Seng Sothea, the entrepreneurial chef behind Hot Stone Café and Palate Angkor, opened his new restaurant Mahob on July 15. The eatery, off Vithea Charles de Gaulle just up from Mie Café promises healthy and innovative Khmer cuisine.
“Cooking and food has always been my passion,” says chef-owner Seng. “I want to develop Siem Reap city into a food destination for Asia, like Bangkok or Bali.”
Mahob, meaning ‘food’ in Khmer, will serve Cambodian fare with an emphasis on unusual and healthy ingredients.
“It will be Khmer food but I’m planning to use a lot of new techniques to improve and lift up our local cuisine to the next level,” says Seng. “You’ll see a lot of creative, modern Khmer dishes on the menu but the food won’t just fill you up – it’s also going to be good for your health, for example I try to avoid using too much oil. It will be casual dining with a little bit of a modern touch.”
Signature dishes will include some surprises.
“I have some unique dishes,” he says. “For an appetiser I have mousse made with river prawn. I’ll mix it with some local ingredients like lemongrass, garlic, fresh shallots. Then I’ll put it on the lemongrass itself so the lemongrass becomes the skewer.
“Also I’ll have bitter melon soup with fresh market fish balls. Because our country is rich with local fish, we often produce fish balls or fish mousse. I take the fish flesh, mix it with bitter melon which is very good for you, and it becomes a soup.
“I plan to use a lot of famous local ingredients like passion fruit and Kampot green pepper. For example I’m going to make a modern Khmer salad with yellowfin tuna steak – the key ingredient is the tuna and roasted rice flakes and then I add some shallots, fresh mint and green peppercorns which enhance the flavour. It’s very healthy.”
Certain items like tuna will be imported, but in general ingredients will be locally-sourced as much as possible.
The restaurant is in a traditional Khmer house which Seng has faithfully restored, including unusual features such as a leaf roof with leaves sourced from the Kulen mountain area. Customers can eat in the upstairs wooden lounge or the ground floor air-conditioned dining-room.
There is also a lush garden where al fresco dining is available amongst lotus ponds, bulrushes and hammocks. Seng says he designed the garden to look like the countryside where he grew up, of which he has fond memories.
The layout of the restaurant gives diners seating options.
“If diners just want a drink or a small bite, they can relax on the cosy grass area on comfortable chairs and beds under the leaf roof, or they can choose from the two main dining-areas inside,” he says.
Mahob is also a restaurant with a heart. Most of the staff will be supplied by NGO Egbok Mission, which trains underprivileged young adults to work in the hospitality industry.
“They bring poor students from the countryside to train,” says Seng. “I am happy to help young Cambodian people to be able to have an occupation and also help the whole country, this is our main idea. I was born into a farming family as well so I understand it.”

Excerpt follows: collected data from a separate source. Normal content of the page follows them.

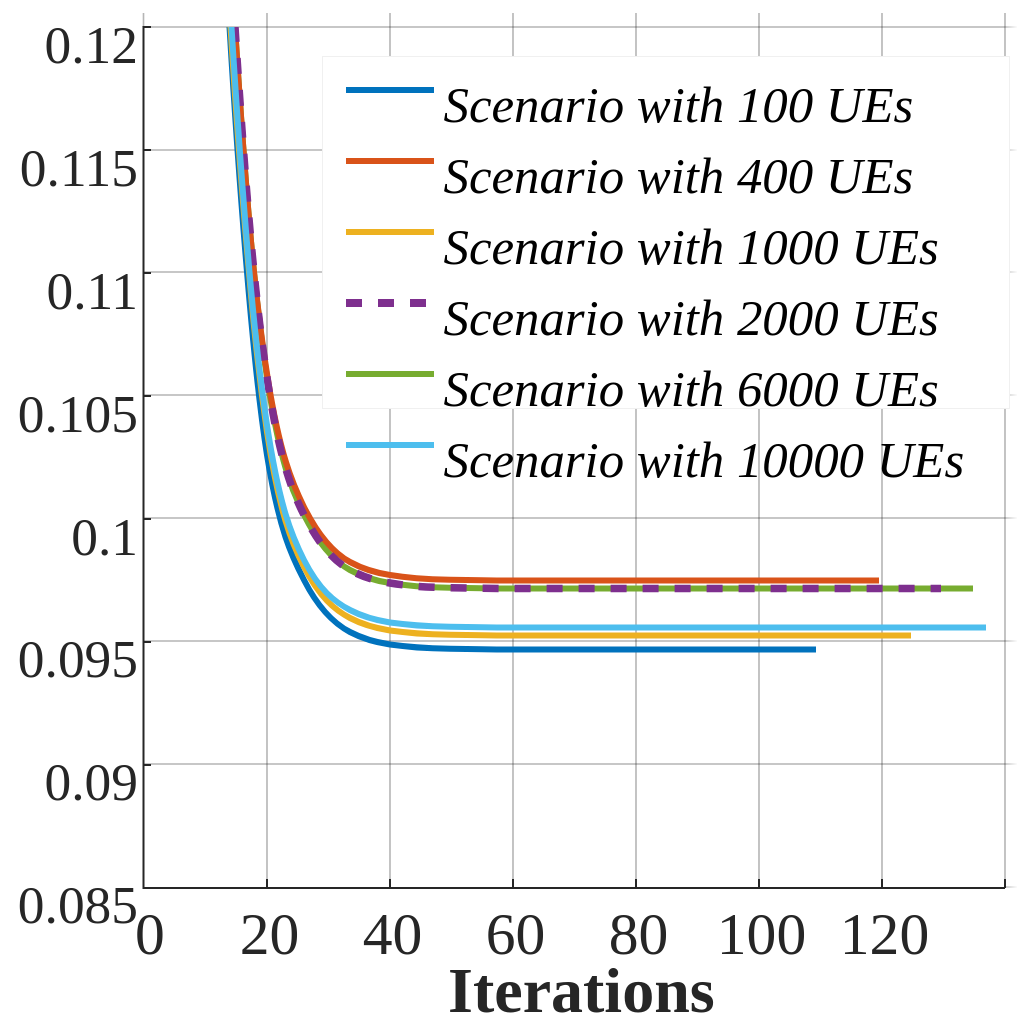
<!DOCTYPE html>
<html lang="en">
<head>
<meta charset="utf-8">
<title>Convergence by number of UEs</title>
<style>
:root {
  --ink: #262626;
  --grid: #262626;
  --blue: #0072bd;
  --orange: #d95319;
  --yellow: #edb120;
  --purple: #7e2f8e;
  --green: #77ac30;
  --sky: #4dbeee;
}
* { box-sizing: border-box; margin: 0; padding: 0; }
html, body { width: 1019px; height: 1017px; overflow: hidden; background: #fff; }
.chart { position: relative; width: 1019px; height: 1017px; overflow: hidden; color: var(--ink); font-family: "Liberation Serif", serif; }
.plot { position: absolute; left: 0; top: 0; }
.grid { stroke: var(--grid); stroke-opacity: .34; stroke-width: 1.6; }
.grid .fade { stroke: url(#edge-fade); }
.axis { stroke: var(--ink); stroke-width: 2; fill: none; }
.series { fill: none; stroke-width: 6; stroke-linejoin: round; }
.blue { stroke: var(--blue); }
.orange { stroke: var(--orange); }
.yellow { stroke: var(--yellow); }
.purple { stroke: var(--purple); stroke-dasharray: 16 16; }
.series .purple { stroke-width: 7.5; stroke-dashoffset: 16; }
.green { stroke: var(--green); }
.sky { stroke: var(--sky); }
.y-labels, .x-labels, .legend { list-style: none; white-space: nowrap; }
.y-labels { position: absolute; left: 0; top: 16px; width: 138px; display: grid; grid-auto-rows: 122.9px; text-align: right; font-size: 53.4px; line-height: 59px; }
.x-labels { position: absolute; left: 85px; top: 901px; display: grid; grid-template-columns: repeat(7, 123px); text-align: center; font-size: 59.6px; line-height: 66px; }
.x-labels li:first-child { padding-left: 7px; }
.x-title { position: absolute; left: 448px; top: 955px; font-size: 64px; line-height: 71px; font-weight: 700; white-space: nowrap; }
.legend { position: absolute; left: 322px; top: 56px; width: 688px; height: 353px; padding: 5px 0 0 22.5px; background: #fff; border: 1px solid #f0f0f0; display: flex; flex-direction: column; color: #000; font-size: 50.8px; line-height: 56px; font-style: italic; }
.legend li { flex: 0 0 56.2px; display: flex; align-items: flex-start; gap: 10px; }
.legend svg { flex: none; margin-top: 23px; }
.legend line { stroke-width: 6; }
.legend .purple { stroke-width: 8; }
.legend span { margin-top: 15px; }
</style>
</head>
<body>
<main class="chart">
  <svg class="plot" width="1019" height="1017" viewBox="0 0 1019 1017" role="img" aria-label="Six curves falling steeply and levelling off after about 50 iterations">
    <defs>
      <linearGradient id="edge-fade" gradientUnits="userSpaceOnUse" x1="1004" y1="0" x2="1018" y2="0">
        <stop offset="0" stop-color="#262626"/>
        <stop offset="1" stop-color="#262626" stop-opacity="0"/>
      </linearGradient>
      <clipPath id="plot-area"><rect x="143" y="27" width="876" height="861"/></clipPath>
    </defs>
    <g class="grid">
      <path d="M267 13V888M390 13V888M513 13V888M636 13V888M759 13V888M882 13V888M1005 13V888M143.5 13V27"/>
      <path d="M143 27H1005M143 150H1005M143 272H1005M143 395H1005M143 518H1005M143 641H1005M143 764H1005"/>
      <path class="fade" d="M1005 27H1017M1005 150H1017M1005 272H1017M1005 395H1017M1005 518H1017M1005 641H1017M1005 764H1017M1005 887H1017"/>
    </g>
    <g class="axis">
      <path d="M143.5 26V888H1005"/>
      <path d="M143 27H151M143 150H151M143 273H151M143 396H151M143 519H151M143 642H151M143 765H151M143 888H151"/>
      <path d="M267 888V879M390 888V879M513 888V879M636 888V879M759 888V879M882 888V879M1005 888V879"/>
    </g>
    <g class="series" clip-path="url(#plot-area)">
      <path class="blue" d="M228.5 10L229.5 27C235.3 124 241.2 204 247 272C253.7 352 260.3 413 267 455C279.3 531 291.7 556 304 580C319.3 610 334.7 624 350 632C363.3 639 376.7 642.5 390 644.5C410 647.5 430 648.4 450 648.8C471 649.2 492 649.5 513 649.5H816"/>
      <path class="yellow" d="M229.5 10L230.5 27C236.7 124 242.8 204 249 272C255 344 261 391 267 432C279.3 513 291.7 543 304 567C319.3 597 334.7 610 350 618C363.3 625 376.7 628.4 390 630.5C410 633.5 430 634.4 450 634.8C471 635.2 492 635.5 513 635.5H911"/>
      <path class="green" d="M234 10L235 27C241.3 125 247.7 211 254 272C258.7 319 263.3 354 268 384C280 461 292 491 304 515C319.3 545.6 334.7 561.7 350 570C363.3 577.3 376.7 581 390 583C410 586.5 430 587.4 450 587.8C471 588.2 492 588.5 513 588.5H973"/>
      <path class="orange" d="M234 10L235 27C241.3 125 247.7 211 254 272C258.7 317 263.3 351 268 380C280 454 292 483 304 507C319.3 537.6 334.7 553.7 350 562C363.3 569.3 376.7 573 390 575C410 578.5 430 579.4 450 579.8C471 580.2 492 580.5 513 580.5H879"/>
      <path class="purple" d="M234 10L235 27C241.3 125 247.7 211 254 272C258.7 319 263.3 354 268 384C280 461 292 491 304 515C319.3 545.6 334.7 561.7 350 570C363.3 577.3 376.7 581 390 583C410 586.5 430 587.4 450 587.8C471 588.2 492 588.5 513 588.5H941"/>
      <path class="sky" d="M230.5 10L231.5 27C237.5 122 243.5 204 249.5 272C255.5 340 261 385 267 425C279.3 506 291.7 536 304 560C319.3 590 334.7 602 350 610C363.3 617 376.7 620.4 390 622.5C410 625.5 430 626.4 450 626.8C471 627.2 492 627.5 513 627.5H986"/>
    </g>
  </svg>

  <ul class="y-labels">
    <li>0.12</li><li>0.115</li><li>0.11</li><li>0.105</li><li>0.1</li><li>0.095</li><li>0.09</li><li>0.085</li>
  </ul>
  <ul class="x-labels">
    <li>0</li><li>20</li><li>40</li><li>60</li><li>80</li><li>100</li><li>120</li>
  </ul>
  <p class="x-title">Iterations</p>

  <ul class="legend">
    <li><svg width="88" height="10"><line class="blue" x1="0" y1="5" x2="88" y2="5"/></svg><span>Scenario with 100 UEs</span></li>
    <li><svg width="88" height="10"><line class="orange" x1="0" y1="5" x2="88" y2="5"/></svg><span>Scenario with 400 UEs</span></li>
    <li><svg width="88" height="10"><line class="yellow" x1="0" y1="5" x2="88" y2="5"/></svg><span>Scenario with 1000 UEs</span></li>
    <li><svg width="88" height="10"><line class="purple" x1="0" y1="5" x2="82" y2="5"/></svg><span>Scenario with 2000 UEs</span></li>
    <li><svg width="88" height="10"><line class="green" x1="0" y1="5" x2="88" y2="5"/></svg><span>Scenario with 6000 UEs</span></li>
    <li><svg width="88" height="10"><line class="sky" x1="0" y1="5" x2="88" y2="5"/></svg><span>Scenario with 10000 UEs</span></li>
  </ul>
</main>
</body>
</html>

There will be a 30 per cent opening discount until the end of July.
Busy Seng is already working on his next project – a four-room hotel adjacent to Mahob which will be called Room at Mahob. The hotel is due to open next year.